---- Dataset records

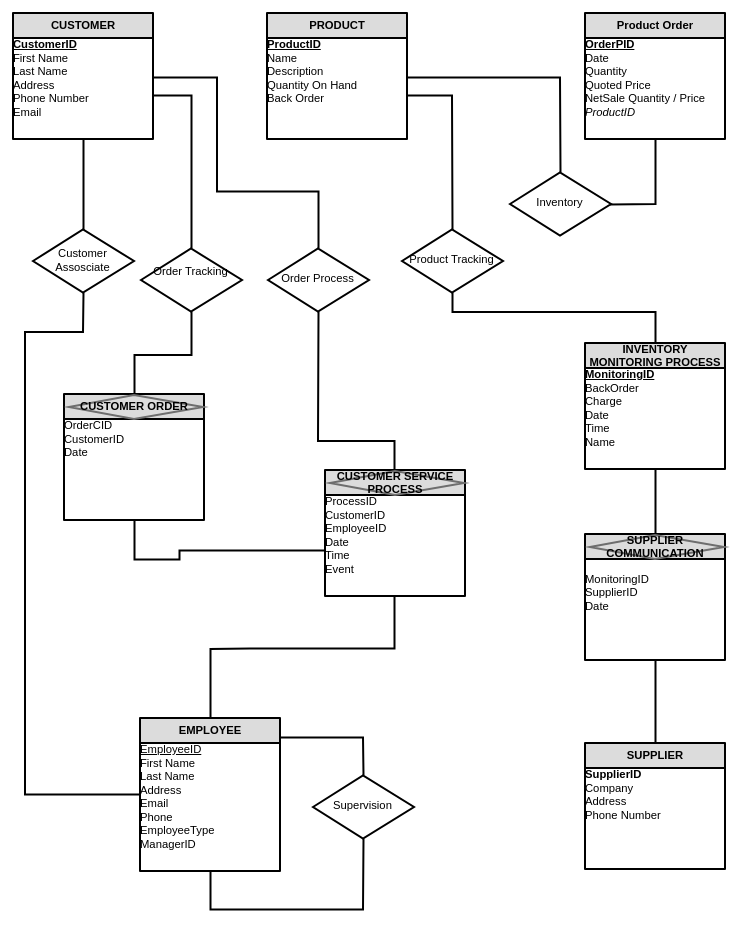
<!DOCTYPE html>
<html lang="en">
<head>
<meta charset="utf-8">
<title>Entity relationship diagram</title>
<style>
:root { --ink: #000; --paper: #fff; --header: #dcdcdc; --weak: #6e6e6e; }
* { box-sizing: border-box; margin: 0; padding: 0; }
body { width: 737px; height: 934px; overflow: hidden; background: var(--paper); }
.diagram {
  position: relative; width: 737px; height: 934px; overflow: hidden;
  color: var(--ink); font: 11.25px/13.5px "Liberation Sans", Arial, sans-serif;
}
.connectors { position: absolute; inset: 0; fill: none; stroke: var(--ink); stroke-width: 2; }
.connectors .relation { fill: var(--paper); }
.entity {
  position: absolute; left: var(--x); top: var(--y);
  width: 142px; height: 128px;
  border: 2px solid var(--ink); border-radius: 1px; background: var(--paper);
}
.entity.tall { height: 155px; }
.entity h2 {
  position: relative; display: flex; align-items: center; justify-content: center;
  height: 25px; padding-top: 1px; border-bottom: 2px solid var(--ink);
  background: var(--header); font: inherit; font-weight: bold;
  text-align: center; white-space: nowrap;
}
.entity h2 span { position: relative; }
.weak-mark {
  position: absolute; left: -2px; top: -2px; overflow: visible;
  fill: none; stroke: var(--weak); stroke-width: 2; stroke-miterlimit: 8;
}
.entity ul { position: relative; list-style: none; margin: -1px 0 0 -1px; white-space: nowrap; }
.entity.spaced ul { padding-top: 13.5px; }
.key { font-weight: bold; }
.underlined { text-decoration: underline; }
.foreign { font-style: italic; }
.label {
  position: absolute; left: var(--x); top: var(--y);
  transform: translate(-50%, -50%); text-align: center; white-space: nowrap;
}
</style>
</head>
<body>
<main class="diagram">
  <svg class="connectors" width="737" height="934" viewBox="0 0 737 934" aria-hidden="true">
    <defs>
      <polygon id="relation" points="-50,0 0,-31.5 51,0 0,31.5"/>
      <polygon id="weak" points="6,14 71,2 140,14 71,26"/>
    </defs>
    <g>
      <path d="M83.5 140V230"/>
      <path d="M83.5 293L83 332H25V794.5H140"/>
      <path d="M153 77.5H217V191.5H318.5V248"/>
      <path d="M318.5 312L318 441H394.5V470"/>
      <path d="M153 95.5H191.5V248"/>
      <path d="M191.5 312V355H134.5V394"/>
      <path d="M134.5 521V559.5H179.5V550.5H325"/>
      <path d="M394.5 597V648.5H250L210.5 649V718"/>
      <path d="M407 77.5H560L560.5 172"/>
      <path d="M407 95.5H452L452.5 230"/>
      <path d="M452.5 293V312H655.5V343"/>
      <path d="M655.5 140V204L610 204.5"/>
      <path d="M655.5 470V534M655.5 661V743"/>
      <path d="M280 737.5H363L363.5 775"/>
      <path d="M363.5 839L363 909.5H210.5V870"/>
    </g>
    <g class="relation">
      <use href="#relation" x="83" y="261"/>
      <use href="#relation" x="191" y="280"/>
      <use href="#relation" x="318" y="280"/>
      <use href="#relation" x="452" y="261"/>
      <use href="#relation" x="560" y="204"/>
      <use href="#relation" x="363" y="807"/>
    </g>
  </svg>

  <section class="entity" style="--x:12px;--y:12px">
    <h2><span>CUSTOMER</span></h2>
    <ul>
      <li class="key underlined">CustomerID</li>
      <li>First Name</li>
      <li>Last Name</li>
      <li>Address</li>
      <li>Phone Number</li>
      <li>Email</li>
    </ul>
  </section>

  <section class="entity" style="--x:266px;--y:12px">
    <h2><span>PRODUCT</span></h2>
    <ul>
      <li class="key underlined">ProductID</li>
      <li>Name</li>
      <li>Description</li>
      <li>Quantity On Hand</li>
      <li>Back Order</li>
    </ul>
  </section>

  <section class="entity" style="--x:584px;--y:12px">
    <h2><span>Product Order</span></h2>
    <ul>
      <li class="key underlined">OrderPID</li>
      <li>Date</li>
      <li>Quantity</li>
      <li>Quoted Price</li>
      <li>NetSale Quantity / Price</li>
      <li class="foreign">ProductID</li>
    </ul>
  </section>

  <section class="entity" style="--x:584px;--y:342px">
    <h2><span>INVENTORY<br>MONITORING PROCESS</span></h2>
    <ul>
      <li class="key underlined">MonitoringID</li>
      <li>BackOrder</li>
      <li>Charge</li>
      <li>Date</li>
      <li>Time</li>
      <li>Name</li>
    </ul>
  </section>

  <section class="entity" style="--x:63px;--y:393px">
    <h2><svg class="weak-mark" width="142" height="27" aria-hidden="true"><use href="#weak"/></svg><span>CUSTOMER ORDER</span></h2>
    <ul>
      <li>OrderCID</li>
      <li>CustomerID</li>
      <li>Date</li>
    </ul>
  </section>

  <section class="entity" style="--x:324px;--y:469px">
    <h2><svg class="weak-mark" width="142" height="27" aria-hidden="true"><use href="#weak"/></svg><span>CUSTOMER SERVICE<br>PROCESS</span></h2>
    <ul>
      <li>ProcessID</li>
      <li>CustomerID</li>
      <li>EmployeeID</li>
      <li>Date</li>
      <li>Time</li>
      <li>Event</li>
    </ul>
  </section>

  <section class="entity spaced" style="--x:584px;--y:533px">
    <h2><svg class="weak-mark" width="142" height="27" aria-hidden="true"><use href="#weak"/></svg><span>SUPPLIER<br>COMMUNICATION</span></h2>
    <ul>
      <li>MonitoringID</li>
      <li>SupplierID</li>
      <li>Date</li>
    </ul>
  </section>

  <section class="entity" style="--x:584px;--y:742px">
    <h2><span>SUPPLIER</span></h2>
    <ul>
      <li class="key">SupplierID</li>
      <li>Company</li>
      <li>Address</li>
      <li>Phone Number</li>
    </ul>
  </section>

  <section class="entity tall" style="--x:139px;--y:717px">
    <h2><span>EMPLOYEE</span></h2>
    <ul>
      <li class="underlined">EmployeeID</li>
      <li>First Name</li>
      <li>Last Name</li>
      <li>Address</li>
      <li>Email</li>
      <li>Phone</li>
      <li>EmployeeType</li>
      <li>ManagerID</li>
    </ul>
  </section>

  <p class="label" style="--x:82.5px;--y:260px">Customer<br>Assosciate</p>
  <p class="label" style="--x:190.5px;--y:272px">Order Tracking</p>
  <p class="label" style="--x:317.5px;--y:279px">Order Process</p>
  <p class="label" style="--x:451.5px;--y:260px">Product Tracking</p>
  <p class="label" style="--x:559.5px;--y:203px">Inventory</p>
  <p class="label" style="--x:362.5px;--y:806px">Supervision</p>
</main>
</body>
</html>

--------

== Brief ==
In the entries, how many lines include the string "span"? Only the number should be given.

== Your response ==
10